The Gulbenkian is currently in-between temporary exhibitions, but on 21st October 2011, “In the Presence of Things. Four Centuries of European Still-Life Painting (Part Two: 1840 – 1955)” will open and remain on view until 8 January 2012. This exhibition follows ‘Part One’ which was presented in 2010 (and looked at European still-life paintings from the seventeenth and eighteenth centuries). The second part will focus on modern still life in the 19th century and on the fundamental changes which occurred during the first half of the 20th century. A revival of interest in still life among avant garde painters in France will be illustrated through the works of the Realists and the new stylistic language of Impressionism. A centerpiece of this part of the show will be the museum’s own Still-life with Melon by Claude Monet. At the end of the 19th century still life was particularly appealing to Post-Impressionist painters like Cézanne, Van Gogh and Gauguin, who will be represented by a number of key loans. The exhibition will show the transformation of the genre into a vehicle for ever more radical pictorial experimentation in the work of Picasso, Braque and Matisse. Still-life will be shown to have allowed artists to engage and critique contemporary society.
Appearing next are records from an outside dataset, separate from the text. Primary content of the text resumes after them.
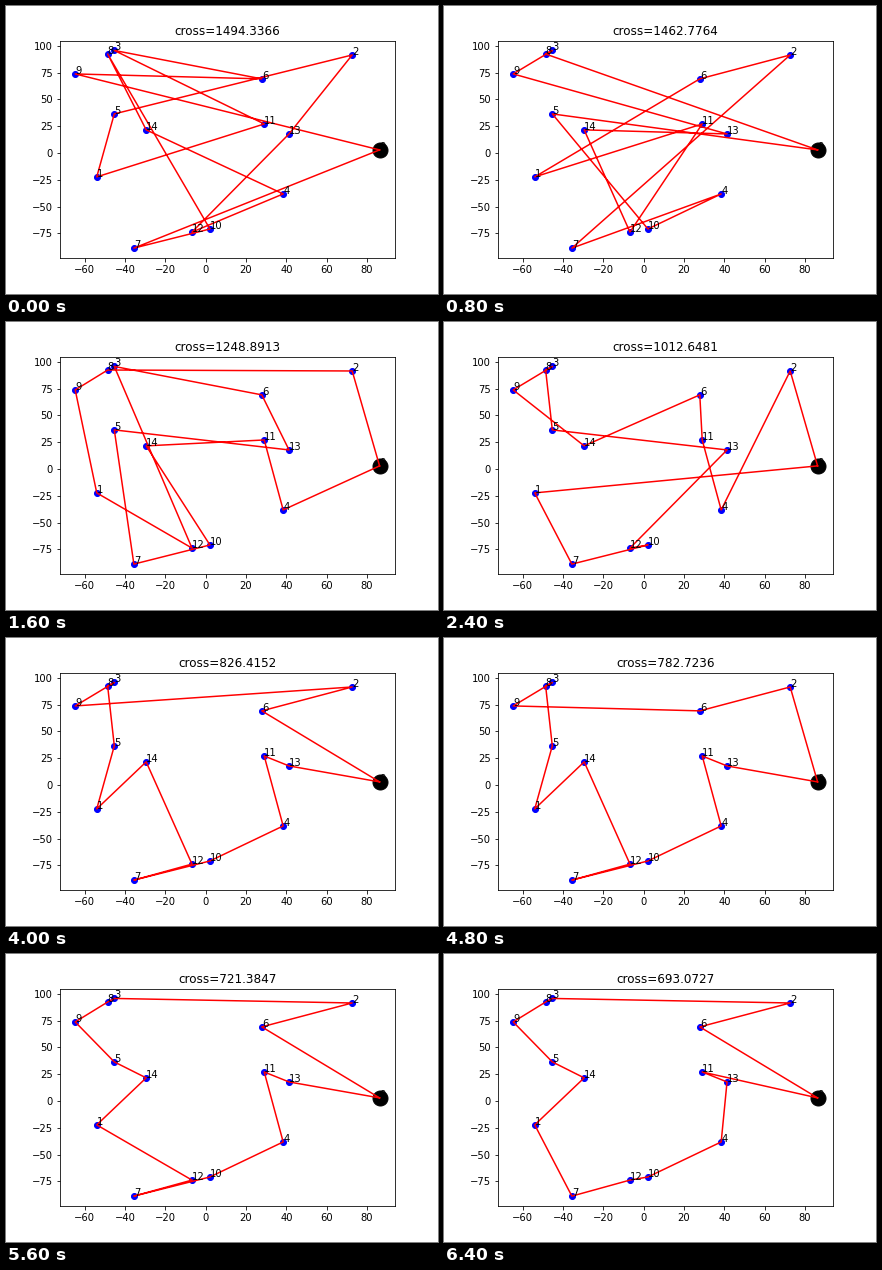
These frames come from a looping animation (432 by 288 pixels, 8000 ms). A matplotlib script:

```python
import matplotlib.pyplot as plt
import numpy as np
from matplotlib.animation import FuncAnimation

CITIES = np.array([
    (86.18, 2.9), (-54.0, -22.3), (72.6, 91.5), (-45.3, 95.73), (38.4, -38.2),
    (-45.3, 36.5), (27.8, 69.2), (-35.6, -88.77), (-48.6, 92.4), (-64.67, 73.8),
    (2.1, -70.9), (29.0, 27.1), (-6.8, -73.8), (41.3, 17.8), (-29.5, 21.6),
])

# Tour length and how the tour arises: a fresh order of cities after the depot,
# or pairs "a-b" of cities that trade places in the previous tour
GENERATIONS = [
    (1494.3366, "9 6 3 11 1 5 2 13 12 4 14 8 10 7"),
    (1462.7764, "8 3 9 13 14 12 11 1 6 2 7 4 10 5"),
    (1248.8913, "2 8 9 1 12 3 6 13 5 7 10 14 11 4"),
    (1012.6481, "1 7 10 12 13 5 8 3 9 14 6 11 4 2"),
    (885.7307, "4-13"),
    (826.4152, "6 2 9 3 8 5 1 14 12 7 10 4 11 13"),
    (782.7236, "2-6"),
    (721.3847, "2-6 9-3 9-8 1-14"),
    (693.0727, "7-12 11-13"),
]
FRAMES = 10
STEP_MS = 800


def evolve(tour, change):
    if "-" not in change:
        return [int(city) for city in change.split()]
    tour = list(tour)
    for pair in change.split():
        i, j = (tour.index(int(city)) for city in pair.split("-"))
        tour[i], tour[j] = tour[j], tour[i]
    return tour


tours = []
for _, change in GENERATIONS:
    tours.append(evolve(tours[-1] if tours else [], change))

fig, ax = plt.subplots(figsize=(6, 4), dpi=72, facecolor="white")
fig.subplots_adjust(left=0.125, right=0.9, bottom=0.125, top=0.88)

ax.scatter(*CITIES.T, s=36, c="b")
ax.scatter(*CITIES[0], s=225, c="k")
for number, (x, y) in enumerate(CITIES):
    ax.text(x, y, str(number), fontsize=10)

route, = ax.plot([], [], "r", lw=1.5)
title = ax.set_title("", fontsize=12)


def draw(frame):
    generation = min(frame, len(tours) - 1)
    route.set_data(*CITIES[[0, *tours[generation], 0]].T)
    title.set_text(f"cross={GENERATIONS[generation][0]:.4f}")
    return route, title


anim = FuncAnimation(fig, draw, frames=FRAMES, interval=STEP_MS, repeat=True)
plt.show()
```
It was also overlaid with the new realities of the subjective experience in the work of Magritte and Dalí. The fragmentation and reinvention of the very category of still life will be explored through sculptures and artists’ use of actual objects as works of art. This is the proposed journey of still-life painting in Western Art through different ages and geographical places, illustrated with major works by painters who have treated this artistic genre. Still life was the pretext for painters’ explorations, and it is the source of fascination to many museum visitors.